BTW, Grant - did you ever sell that six-plex in Cobourg (or somewhere out your way) last year? If the no money down offer still exists, let me know, and I might (finally) be in a position to take you up seriously on it.

Still got it. - Posted by GL

Posted by GL on June 29, 2001 at 17:45:25:

It’s in the hands of a management company. I get a little cash every month with no work and no hassles.

I will still sell it for no down payment, at a price that will break even or give a small positive cash flow.

If you leave it in the hands of the management company, you will have no work, no worry, no down payment and no payments to make. I don’t know how a real estate investment can be easier yet no one has taken me up on this offer. I used to amuse myself by offering it to real estate wannabee’s just to see the look on their faces and hear their excuses for not taking it LOL. This confirmed a theory of mine, that this is the only business where people rush to buy at high prices and run away when there is a bargain sale LOL LOL LOL. Since real estate prices started climbing a few years ago it is no fun, people don’t think real estate is stinko anymore LOL.

Re: Still got it. - Posted by TD

Posted by TD on June 29, 2001 at 18:03:14:

Yep - I thought that was the case.

Couple of Q’s - how much is the mgmt co charging for maintenance/rent collection, etc.

And - will you hold a VTB 2nd to facilitate the no down on this?

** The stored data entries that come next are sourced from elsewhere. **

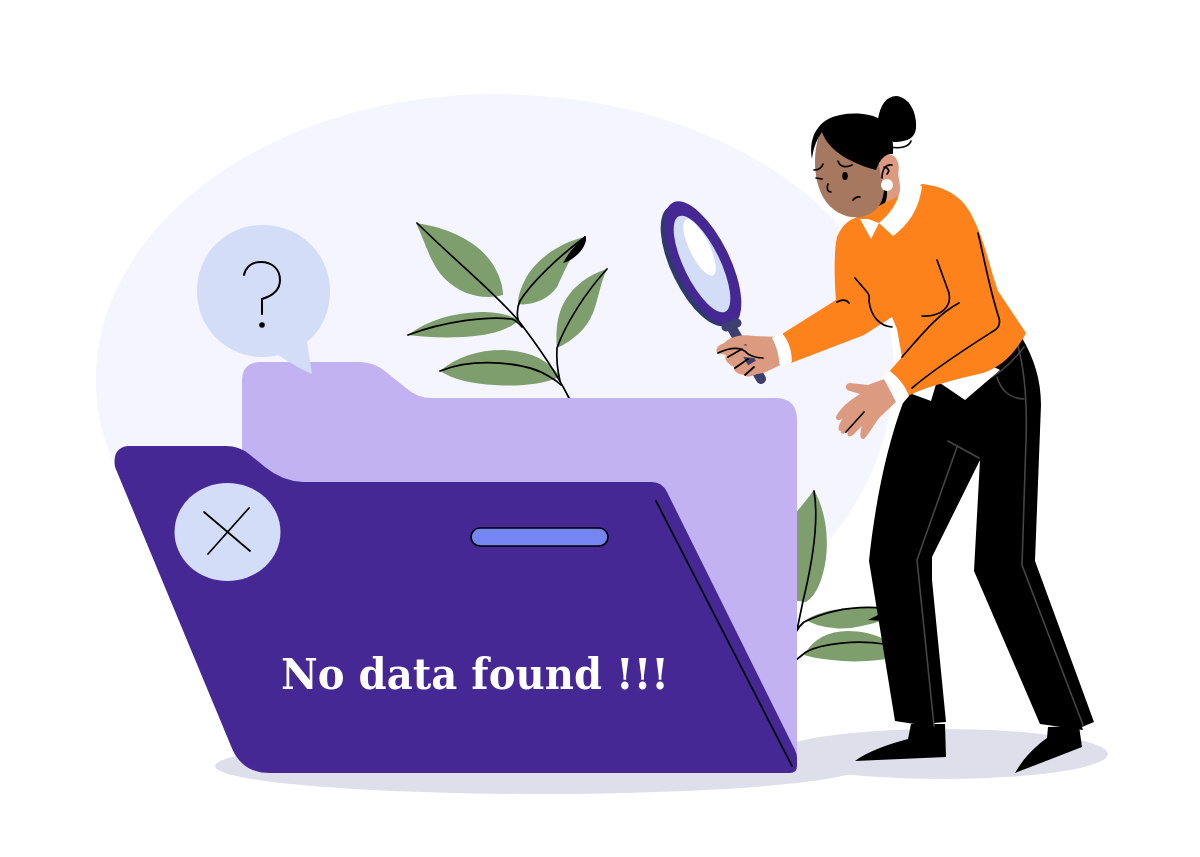
<!DOCTYPE html>
<html lang="en">
<head>
<meta charset="utf-8">
<title>No data found</title>
<style>
:root {
  --paper: #ffffff;
  --backdrop: #f4f5ff;
  --shadow: #dfdeeb;
  --folder-back: #c2b2f1;
  --folder-front: #452894;
  --badge: #d3ddf8;
  --label: #7585f2;
  --leaf: #7f9e6e;
  --ink: #000000;
  --seam: #454545;
  --sweater: #fd821b;
  --face: #a77860;
  --hand: #dc9b80;
  --rim-dark: #2f3a6b;
  --handle: #3d3f6e;
}
html, body { margin: 0; background: var(--paper); }
body { width: 1200px; height: 857px; overflow: hidden; }
svg { display: block; }
.line { fill: none; stroke: var(--ink); stroke-width: 1.7; stroke-linecap: round; stroke-linejoin: round; }
.seam { fill: none; stroke: var(--seam); stroke-width: 1.6; stroke-linecap: round; }
.leaf { fill: var(--leaf); }
.badge { fill: var(--badge); }
.white { fill: var(--paper); }
.ink { fill: var(--ink); }
.sweater { fill: var(--sweater); }
.hand { fill: var(--hand); }
.face { fill: var(--face); }
.message { font: 700 42px "DejaVu Serif", "Noto Serif", serif; fill: var(--paper); }
</style>
</head>
<body>
<svg width="1200" height="857" viewBox="0 0 1200 857" role="img" aria-label="A woman with a magnifying glass looks into an empty folder">
  <g id="backdrop">
    <path fill="var(--backdrop)" d="M96 380C96 222 275 94 495 94C640 94 765 146 836 222C872 270 895 320 894 372C892 440 866 500 822 548L780 620H300L115 465C102 438 96 410 96 380Z"/>
    <g fill="var(--shadow)">
      <ellipse cx="539" cy="766" rx="324" ry="28"/>
      <ellipse cx="942" cy="754" rx="166" ry="25"/>
    </g>
  </g>

  <g id="plant-top">
    <path class="leaf" d="M416 223C450 228 478 242 492 263C499 274 503 285 503 295C486 300 462 296 445 279C430 264 425 241 416 223Z"/>
    <path class="leaf" d="M408 335C428 320 452 313 480 312C496 312 508 314 519 320C508 331 487 336 463 337C443 338 424 337 408 335Z"/>
    <path class="leaf" d="M440 371C457 357 477 350 503 350C530 351 549 360 560 377C543 384 519 387 495 385C472 384 452 379 440 371Z"/>
    <path class="leaf" d="M585 237C562 242 538 257 526 278C520 289 518 297 518 304C531 306 548 300 557 287C563 275 567 262 585 237Z"/>
    <path class="leaf" d="M607 269C587 275 568 289 560 312C556 325 556 337 557 348C572 341 586 330 593 313C599 297 600 284 607 269Z"/>
    <path class="ink" d="M585 236C578 243 570 250 563 263C571 261 580 254 584 246C586 242 587 238 585 236Z"/>
    <g class="line">
      <path d="M417 223C452 258 492 290 518 320C538 346 555 370 569 398"/>
      <path d="M408 335C445 321 487 316 512 319Q517 321 522 327"/>
      <path d="M440 371C475 357 528 362 550 377Q557 381 561 385"/>
      <path d="M585 237C559 256 531 283 520 301Q516 309 518 320"/>
      <path d="M607 269C585 293 565 325 557 348Q556 364 560 381"/>
    </g>
  </g>

  <g id="plant-side">
    <path class="leaf" d="M814 490C824 508 829 532 826 558C823 580 816 596 806 602L790 600V520C798 510 806 501 814 490Z"/>
    <path class="leaf" d="M806 620C820 611 842 606 884 608V620C866 626 847 630 834 628C822 627 813 624 806 620Z"/>
    <path class="leaf" d="M804 655C813 639 828 631 848 631C862 631 874 634 886 640V659C868 662 846 662 832 660C820 659 811 657 804 655Z"/>
    <path class="ink" d="M868 620L884 612V621Z"/>
    <g class="line">
      <path d="M814 491C819 520 813 560 803 601L797 630"/>
      <path d="M884 608C850 605 822 613 804 622Q799 626 796 632"/>
      <path d="M884 644C858 640 822 643 806 652L796 660"/>
    </g>
  </g>

  <g id="folder">
    <path fill="var(--folder-back)" d="M242 500V381Q242 362 261 362H360Q374 362 386 372L406 388Q417 398 432 398H775Q797 398 797 420V765H660L242 600Z"/>
    <path fill="var(--folder-front)" d="M128 446H226Q239 446 249 454L265 467Q282 481 303 482H652Q662 482 667 492L795 750Q797 754 797 758V766Q797 773 790 773H270Q241 773 231 746L115 467Q112 448 128 446Z"/>
    <path class="line" d="M656 501L792 766"/>
    <rect x="471" y="528" width="137" height="18" rx="9" fill="var(--label)" stroke="var(--ink)" stroke-width="1.7"/>
    <text class="message" x="281" y="689" textLength="388" lengthAdjust="spacingAndGlyphs">No data found !!!</text>
  </g>

  <g id="error-badge">
    <ellipse class="badge" cx="227.5" cy="532" rx="53" ry="49"/>
    <path class="line" stroke-width="2" d="M204 512L250 551M249 508L208 554"/>
  </g>

  <g id="question-bubble">
    <path class="badge" d="M263 225C300 225 330 254 330 291C330 312 321 331 307 342L312 374C300 369 289 362 278 355Q271 357 263 357C226 357 197 328 197 291C197 254 226 225 263 225Z"/>
    <path class="line" style="stroke-width:2" d="M244 275C246 266 253 262 261 262C272 262 280 269 280 280C280 291 272 296 262 299V314"/>
    <circle class="ink" cx="262" cy="325" r="2.8"/>
  </g>

  <g id="woman">
    <g id="shoes">
      <path class="ink" d="M911 724H945L946 757L855 761C866 752 889 744 908 739Z"/>
      <path class="ink" d="M1048 727L1079 726L1082 747L1015 773C1024 757 1037 745 1047 738Z"/>
    </g>
    <g id="trousers">
      <path class="ink" d="M908 385L1022 338C1034 358 1041 380 1041 405L1035 561L1094 722L1082 727L1083 730L1040 724L974 571L980 460L932 557V580L946 722L934 723V727L895 721L869 561C874 512 885 450 904 400Z"/>
      <g class="seam">
        <path d="M948 441L979 458"/>
        <path d="M957 447L917 560L934 726"/>
        <path d="M1018 346C1026 376 1027 410 1026 440L1022 565L1083 725"/>
        <path d="M997 377C1001 391 1011 399 1024 399"/>
        <path d="M984 381C1001 374 1014 360 1024 347"/>
      </g>
    </g>

    <path id="shirt-hem" class="white" d="M912 394L931 401L937 381L965 400L1000 370L960 350Z"/>

    <g id="neck">
      <path class="hand" d="M880 190L897 166L901 192L893 222L868 226L852 208Z"/>
      <path class="ink" d="M859 217C872 214 882 205 883 188L887 190C888 205 879 216 867 219Z"/>
    </g>

    <g id="sweater">
      <path class="sweater" d="M922 184C944 186 962 196 971 214C985 240 989 266 998 291L1026 333C1016 352 1002 367 983 373C958 379 930 385 908 396L888 373L902 357L897 329L892 317L864 335L791 363L782 334L836 300C834 276 834 250 837 237C841 227 847 221 855 218Z"/>
      <path class="white" d="M860 219L871 239L879 223L893 236C908 225 919 210 922 186L901 178C902 195 894 211 879 223L868 219Z"/>
      <g class="line">
        <path d="M978 233C985 262 990 291 999 318Q1001 326 995 330C970 346 938 366 912 388"/>
        <path d="M902 357C922 334 938 314 959 303"/>
        <path d="M937 260L949 293C952 307 941 317 922 316"/>
        <path d="M855 278L867 292Q870 295 869 301C871 317 880 326 892 327"/>
        <path d="M837 302Q845 298 849 303"/>
      </g>
    </g>

    <g id="head">
      <path class="ink" d="M878 119C880 105 887 96 896 96C909 97 917 112 916 128C915 137 909 142 893 142Z"/>
      <path class="line" d="M911 141C909 147 900 149 890 147"/>
      <path class="face" d="M820 132C812 155 814 181 823 197C832 213 848 219 861 217C875 214 883 205 884 190L880 164L851 132Z"/>
      <path class="hand" d="M879 164C881 156 888 153 894 156C900 161 900 172 896 179C892 185 884 184 881 179Z"/>
      <path class="ink" d="M812 159C808 136 819 119 840 115C856 112 873 114 881 120C890 126 894 139 893 154Q882 153 876 170C853 164 829 152 822 132C815 142 813 151 812 159Z"/>
      <g class="line">
        <path d="M838 161C840 167 846 168 852 165"/>
        <path d="M814 170Q821 170 823 164"/>
        <path d="M816 178L822 179"/>
        <path d="M828 184C826 189 828 192 831 192"/>
        <path d="M853 200Q856 196 860 197"/>
        <path d="M882 178C882 169 886 164 892 165M884 167C889 168 890 171 887 174"/>
      </g>
      <ellipse class="ink" cx="845" cy="176" rx="2.8" ry="4"/>
      <circle class="white" cx="887" cy="185" r="6"/>
    </g>

    <g id="magnifying-glass">
      <path d="M732 328L761 379" stroke="var(--handle)" stroke-width="10" stroke-linecap="round"/>
      <g transform="rotate(-26 702 264)">
        <ellipse cx="698" cy="264" rx="27" ry="66" fill="var(--rim-dark)"/>
        <ellipse cx="703" cy="264" rx="27" ry="68" fill="var(--folder-front)"/>
        <ellipse cx="702" cy="264" rx="18" ry="53" fill="var(--badge)"/>
        <ellipse class="white" cx="707" cy="248" rx="10" ry="31"/>
      </g>
      <path d="M726 327L737 323" stroke="var(--handle)" stroke-width="9" stroke-linecap="round"/>
    </g>

    <g id="holding-hand">
      <path class="hand" d="M724 343C731 336 743 334 754 336L778 337L783 364C771 369 764 374 757 374C752 376 748 378 744 375C737 374 733 370 734 367C727 364 724 359 726 355L717 353C715 348 719 345 724 343Z"/>
      <path d="M742 346L752 363" stroke="var(--handle)" stroke-width="9"/>
      <path class="hand" d="M720 350C733 344 746 343 757 350L763 359L744 357L728 353Z"/>
      <path class="line" d="M718 353C731 347 742 347 748 354Q755 358 763 358M728 357L742 349M735 368L748 359M745 375L754 367"/>
      <path class="white" d="M772 338L782 333C789 341 792 352 792 362L780 367C779 356 777 347 772 338Z"/>
    </g>

    <g id="open-hand">
      <path class="hand" d="M884 379L868 385L850 383C844 384 845 390 850 391L860 394C850 400 839 409 836 417C836 421 840 421 843 418C838 425 837 431 841 431C840 434 844 435 848 431C846 437 850 438 854 434L862 426C860 432 859 440 864 439C870 433 874 424 880 417L896 402Z"/>
      <path class="line" d="M846 432L864 412"/>
      <path class="white" d="M881 377L890 371C899 378 906 387 909 396L903 403C898 393 890 385 881 377Z"/>
    </g>
  </g>
</svg>
</body>
</html>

I’ve still got your contact info somewhere, Grant - and I’ll give you a call within the week to discuss.

Talk to you soon.